* AIM OF THE TASK: Look through the entries below and extract exactly the lines from the one containing "1038 C306 1053" through the one containing "L217 824 L232", ends included.

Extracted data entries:
- - - - - - -

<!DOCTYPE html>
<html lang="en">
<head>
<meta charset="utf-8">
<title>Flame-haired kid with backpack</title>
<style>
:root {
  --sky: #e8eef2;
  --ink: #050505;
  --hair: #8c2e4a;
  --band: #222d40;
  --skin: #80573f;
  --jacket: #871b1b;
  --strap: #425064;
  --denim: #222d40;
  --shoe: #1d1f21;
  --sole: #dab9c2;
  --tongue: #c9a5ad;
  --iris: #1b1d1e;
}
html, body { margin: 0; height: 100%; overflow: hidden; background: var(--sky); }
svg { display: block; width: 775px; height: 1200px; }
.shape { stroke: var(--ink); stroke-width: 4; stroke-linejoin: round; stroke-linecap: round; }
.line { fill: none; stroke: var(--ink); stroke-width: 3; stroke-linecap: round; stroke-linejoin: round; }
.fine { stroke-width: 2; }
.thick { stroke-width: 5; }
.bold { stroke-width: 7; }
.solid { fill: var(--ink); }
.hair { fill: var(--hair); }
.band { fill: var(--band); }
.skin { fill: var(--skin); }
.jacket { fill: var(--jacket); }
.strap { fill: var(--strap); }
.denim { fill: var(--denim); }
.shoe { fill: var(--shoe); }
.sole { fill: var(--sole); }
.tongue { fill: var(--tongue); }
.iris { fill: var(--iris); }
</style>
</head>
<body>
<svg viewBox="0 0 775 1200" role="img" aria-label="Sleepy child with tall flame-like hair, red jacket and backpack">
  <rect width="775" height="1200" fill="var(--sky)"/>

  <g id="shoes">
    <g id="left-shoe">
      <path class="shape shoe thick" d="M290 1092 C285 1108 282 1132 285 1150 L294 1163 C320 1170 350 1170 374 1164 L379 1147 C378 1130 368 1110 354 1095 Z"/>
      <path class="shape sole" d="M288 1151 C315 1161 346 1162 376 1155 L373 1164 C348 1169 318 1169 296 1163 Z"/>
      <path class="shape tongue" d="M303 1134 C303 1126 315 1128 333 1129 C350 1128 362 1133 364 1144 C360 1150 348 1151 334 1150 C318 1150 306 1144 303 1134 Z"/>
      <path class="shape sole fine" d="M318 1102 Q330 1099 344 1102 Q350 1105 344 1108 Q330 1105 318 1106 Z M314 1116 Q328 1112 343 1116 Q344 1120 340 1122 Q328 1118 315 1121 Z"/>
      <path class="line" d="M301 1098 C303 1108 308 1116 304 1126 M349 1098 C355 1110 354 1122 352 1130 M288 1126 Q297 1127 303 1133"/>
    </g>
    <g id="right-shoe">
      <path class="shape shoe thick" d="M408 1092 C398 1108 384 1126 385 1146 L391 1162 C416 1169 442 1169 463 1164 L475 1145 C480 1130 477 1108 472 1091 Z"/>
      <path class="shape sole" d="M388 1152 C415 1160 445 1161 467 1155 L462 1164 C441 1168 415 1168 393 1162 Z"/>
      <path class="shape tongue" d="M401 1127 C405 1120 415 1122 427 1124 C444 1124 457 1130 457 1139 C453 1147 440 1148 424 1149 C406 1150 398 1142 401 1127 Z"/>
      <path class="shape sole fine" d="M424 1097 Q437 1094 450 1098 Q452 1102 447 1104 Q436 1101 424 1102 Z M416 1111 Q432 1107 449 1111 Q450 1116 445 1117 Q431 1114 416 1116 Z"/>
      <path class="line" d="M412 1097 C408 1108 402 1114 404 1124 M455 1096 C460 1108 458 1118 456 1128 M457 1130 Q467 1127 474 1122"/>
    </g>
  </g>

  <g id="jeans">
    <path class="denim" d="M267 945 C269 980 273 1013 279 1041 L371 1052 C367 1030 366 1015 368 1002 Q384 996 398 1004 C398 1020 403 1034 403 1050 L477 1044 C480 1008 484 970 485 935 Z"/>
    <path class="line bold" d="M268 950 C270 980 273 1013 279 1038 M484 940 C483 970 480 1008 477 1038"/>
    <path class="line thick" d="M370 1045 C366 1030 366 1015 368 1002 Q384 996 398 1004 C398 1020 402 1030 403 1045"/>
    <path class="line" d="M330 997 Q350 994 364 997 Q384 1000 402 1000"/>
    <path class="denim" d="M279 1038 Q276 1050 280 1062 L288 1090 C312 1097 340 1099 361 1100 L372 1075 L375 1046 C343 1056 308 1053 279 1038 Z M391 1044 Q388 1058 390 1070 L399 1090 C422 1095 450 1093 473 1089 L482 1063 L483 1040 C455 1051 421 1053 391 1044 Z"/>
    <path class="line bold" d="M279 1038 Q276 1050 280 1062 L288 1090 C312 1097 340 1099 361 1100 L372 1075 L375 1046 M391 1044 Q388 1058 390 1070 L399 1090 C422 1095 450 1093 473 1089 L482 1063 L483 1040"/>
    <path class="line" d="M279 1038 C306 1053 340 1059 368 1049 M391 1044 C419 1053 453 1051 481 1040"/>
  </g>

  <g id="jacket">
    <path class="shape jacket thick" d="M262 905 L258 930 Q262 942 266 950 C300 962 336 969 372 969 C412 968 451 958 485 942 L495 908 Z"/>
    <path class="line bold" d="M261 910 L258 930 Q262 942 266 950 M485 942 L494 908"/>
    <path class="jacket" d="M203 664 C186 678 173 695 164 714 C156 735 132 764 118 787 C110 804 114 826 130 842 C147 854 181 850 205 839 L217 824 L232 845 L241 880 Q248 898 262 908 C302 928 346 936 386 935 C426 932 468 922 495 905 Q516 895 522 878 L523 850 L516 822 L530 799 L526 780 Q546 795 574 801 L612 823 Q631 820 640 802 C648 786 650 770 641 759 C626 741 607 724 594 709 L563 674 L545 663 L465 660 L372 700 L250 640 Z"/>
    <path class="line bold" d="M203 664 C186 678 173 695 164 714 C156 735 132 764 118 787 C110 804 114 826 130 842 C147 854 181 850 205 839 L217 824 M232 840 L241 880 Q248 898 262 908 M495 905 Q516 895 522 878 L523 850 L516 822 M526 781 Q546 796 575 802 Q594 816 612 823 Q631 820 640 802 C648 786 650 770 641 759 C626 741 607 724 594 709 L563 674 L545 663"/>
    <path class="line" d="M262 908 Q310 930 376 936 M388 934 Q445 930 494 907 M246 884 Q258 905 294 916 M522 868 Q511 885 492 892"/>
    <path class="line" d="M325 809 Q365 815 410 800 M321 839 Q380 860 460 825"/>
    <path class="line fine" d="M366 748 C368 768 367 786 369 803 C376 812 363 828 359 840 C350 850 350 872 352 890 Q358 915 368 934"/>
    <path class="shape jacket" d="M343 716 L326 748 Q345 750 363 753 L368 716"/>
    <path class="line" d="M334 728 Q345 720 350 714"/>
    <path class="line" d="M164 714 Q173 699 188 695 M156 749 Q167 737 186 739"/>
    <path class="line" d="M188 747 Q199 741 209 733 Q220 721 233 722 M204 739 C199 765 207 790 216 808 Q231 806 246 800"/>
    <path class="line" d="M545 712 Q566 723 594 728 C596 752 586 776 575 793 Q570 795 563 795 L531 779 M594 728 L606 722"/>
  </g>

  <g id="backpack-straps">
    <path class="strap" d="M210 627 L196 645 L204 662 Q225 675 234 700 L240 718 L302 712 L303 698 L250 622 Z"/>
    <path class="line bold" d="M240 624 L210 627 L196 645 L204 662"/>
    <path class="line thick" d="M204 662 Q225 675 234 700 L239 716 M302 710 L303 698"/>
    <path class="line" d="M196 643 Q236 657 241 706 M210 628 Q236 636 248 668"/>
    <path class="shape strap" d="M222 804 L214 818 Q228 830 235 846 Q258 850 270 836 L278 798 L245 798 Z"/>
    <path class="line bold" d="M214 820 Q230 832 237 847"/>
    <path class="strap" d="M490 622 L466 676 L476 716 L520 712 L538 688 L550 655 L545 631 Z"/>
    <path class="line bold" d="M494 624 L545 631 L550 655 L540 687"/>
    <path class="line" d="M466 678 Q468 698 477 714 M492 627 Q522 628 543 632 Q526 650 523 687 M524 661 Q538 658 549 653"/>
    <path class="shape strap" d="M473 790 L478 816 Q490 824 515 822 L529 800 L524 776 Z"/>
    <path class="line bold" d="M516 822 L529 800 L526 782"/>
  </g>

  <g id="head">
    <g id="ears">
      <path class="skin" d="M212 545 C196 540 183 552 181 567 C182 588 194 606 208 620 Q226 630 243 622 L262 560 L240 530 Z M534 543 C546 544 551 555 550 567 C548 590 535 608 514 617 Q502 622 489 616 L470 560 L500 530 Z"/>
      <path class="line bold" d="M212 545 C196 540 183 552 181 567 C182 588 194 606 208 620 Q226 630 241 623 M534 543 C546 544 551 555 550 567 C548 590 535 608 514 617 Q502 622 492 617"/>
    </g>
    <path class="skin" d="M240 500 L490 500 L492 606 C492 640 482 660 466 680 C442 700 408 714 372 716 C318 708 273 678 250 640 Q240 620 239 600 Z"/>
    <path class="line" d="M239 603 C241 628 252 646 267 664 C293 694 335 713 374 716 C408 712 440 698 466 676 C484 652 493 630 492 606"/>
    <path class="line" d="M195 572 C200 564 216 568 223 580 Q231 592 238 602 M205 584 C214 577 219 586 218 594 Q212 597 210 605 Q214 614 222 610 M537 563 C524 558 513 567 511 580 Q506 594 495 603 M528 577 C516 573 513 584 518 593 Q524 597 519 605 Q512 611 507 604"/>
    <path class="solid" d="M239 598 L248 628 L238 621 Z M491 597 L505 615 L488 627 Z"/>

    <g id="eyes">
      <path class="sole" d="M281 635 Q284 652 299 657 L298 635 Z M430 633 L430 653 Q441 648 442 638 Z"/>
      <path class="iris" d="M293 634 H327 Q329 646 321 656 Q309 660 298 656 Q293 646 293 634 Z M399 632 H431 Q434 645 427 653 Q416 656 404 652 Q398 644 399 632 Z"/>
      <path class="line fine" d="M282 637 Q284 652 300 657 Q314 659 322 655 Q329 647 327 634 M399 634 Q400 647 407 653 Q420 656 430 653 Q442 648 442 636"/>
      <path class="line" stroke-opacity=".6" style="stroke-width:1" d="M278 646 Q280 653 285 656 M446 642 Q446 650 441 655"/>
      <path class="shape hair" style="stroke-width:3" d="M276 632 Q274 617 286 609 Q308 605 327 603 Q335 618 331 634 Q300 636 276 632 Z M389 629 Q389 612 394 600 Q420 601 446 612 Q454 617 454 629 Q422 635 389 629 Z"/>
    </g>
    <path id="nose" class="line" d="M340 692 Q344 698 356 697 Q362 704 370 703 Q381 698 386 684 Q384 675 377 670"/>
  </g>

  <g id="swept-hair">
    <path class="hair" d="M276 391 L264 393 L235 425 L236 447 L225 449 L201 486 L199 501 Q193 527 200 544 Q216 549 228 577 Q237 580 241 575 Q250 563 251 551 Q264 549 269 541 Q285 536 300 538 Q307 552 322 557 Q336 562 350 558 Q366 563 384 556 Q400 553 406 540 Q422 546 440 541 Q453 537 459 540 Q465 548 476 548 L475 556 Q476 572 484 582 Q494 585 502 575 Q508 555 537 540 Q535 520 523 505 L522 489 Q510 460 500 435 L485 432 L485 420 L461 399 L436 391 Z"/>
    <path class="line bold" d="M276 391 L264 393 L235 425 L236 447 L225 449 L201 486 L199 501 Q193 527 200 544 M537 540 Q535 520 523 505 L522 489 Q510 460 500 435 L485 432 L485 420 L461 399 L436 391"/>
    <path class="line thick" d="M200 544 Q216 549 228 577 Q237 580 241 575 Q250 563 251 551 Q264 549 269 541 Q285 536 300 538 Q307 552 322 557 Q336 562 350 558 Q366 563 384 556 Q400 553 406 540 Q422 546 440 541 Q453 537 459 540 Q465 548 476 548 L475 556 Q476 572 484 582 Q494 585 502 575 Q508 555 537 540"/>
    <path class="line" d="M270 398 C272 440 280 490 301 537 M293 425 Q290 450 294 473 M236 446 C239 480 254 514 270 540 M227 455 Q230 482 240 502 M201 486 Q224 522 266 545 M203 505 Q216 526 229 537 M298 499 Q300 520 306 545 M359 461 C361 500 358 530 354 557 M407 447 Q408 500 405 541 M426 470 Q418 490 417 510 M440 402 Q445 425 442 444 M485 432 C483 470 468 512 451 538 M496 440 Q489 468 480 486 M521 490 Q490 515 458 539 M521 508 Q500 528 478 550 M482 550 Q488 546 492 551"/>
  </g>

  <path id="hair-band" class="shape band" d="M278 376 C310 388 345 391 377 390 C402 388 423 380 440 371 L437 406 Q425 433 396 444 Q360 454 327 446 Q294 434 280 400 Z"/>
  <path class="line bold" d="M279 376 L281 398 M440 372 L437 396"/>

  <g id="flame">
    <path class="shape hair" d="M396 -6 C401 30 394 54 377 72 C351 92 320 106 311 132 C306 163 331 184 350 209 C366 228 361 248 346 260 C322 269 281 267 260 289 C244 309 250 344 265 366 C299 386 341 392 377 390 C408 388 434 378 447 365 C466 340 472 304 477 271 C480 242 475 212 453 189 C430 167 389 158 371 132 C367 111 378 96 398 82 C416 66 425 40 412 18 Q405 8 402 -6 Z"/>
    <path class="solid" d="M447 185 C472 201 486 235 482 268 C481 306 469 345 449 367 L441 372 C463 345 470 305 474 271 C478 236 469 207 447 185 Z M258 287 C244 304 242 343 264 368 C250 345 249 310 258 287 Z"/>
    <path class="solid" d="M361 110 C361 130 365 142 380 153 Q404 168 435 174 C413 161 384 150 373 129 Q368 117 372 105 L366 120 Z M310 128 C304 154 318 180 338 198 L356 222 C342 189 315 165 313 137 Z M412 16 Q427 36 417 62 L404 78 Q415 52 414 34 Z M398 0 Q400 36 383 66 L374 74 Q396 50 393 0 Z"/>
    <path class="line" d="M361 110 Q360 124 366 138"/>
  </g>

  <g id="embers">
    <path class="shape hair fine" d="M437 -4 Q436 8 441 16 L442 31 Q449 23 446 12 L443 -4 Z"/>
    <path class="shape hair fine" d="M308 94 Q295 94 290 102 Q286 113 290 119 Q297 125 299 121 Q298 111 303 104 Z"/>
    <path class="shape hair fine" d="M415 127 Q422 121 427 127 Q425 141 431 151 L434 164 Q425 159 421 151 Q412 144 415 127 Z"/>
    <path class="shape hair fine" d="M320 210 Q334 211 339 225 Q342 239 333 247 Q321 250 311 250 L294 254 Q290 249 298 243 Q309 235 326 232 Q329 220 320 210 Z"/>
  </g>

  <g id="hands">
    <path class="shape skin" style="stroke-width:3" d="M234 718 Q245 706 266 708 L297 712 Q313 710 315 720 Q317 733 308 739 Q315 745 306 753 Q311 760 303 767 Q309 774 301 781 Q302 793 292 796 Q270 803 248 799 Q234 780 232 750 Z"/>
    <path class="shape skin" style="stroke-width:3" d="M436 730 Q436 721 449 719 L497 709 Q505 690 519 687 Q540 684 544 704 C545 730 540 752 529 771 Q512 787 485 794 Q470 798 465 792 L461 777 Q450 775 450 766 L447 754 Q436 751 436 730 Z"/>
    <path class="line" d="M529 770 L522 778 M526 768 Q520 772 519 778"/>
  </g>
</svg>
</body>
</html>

- - - - - - -

* OUTPUT FOR THIS EXERCISE:
    <path class="line" d="M279 1038 C306 1053 340 1059 368 1049 M391 1044 C419 1053 453 1051 481 1040"/>
  </g>

  <g id="jacket">
    <path class="shape jacket thick" d="M262 905 L258 930 Q262 942 266 950 C300 962 336 969 372 969 C412 968 451 958 485 942 L495 908 Z"/>
    <path class="line bold" d="M261 910 L258 930 Q262 942 266 950 M485 942 L494 908"/>
    <path class="jacket" d="M203 664 C186 678 173 695 164 714 C156 735 132 764 118 787 C110 804 114 826 130 842 C147 854 181 850 205 839 L217 824 L232 845 L241 880 Q248 898 262 908 C302 928 346 936 386 935 C426 932 468 922 495 905 Q516 895 522 878 L523 850 L516 822 L530 799 L526 780 Q546 795 574 801 L612 823 Q631 820 640 802 C648 786 650 770 641 759 C626 741 607 724 594 709 L563 674 L545 663 L465 660 L372 700 L250 640 Z"/>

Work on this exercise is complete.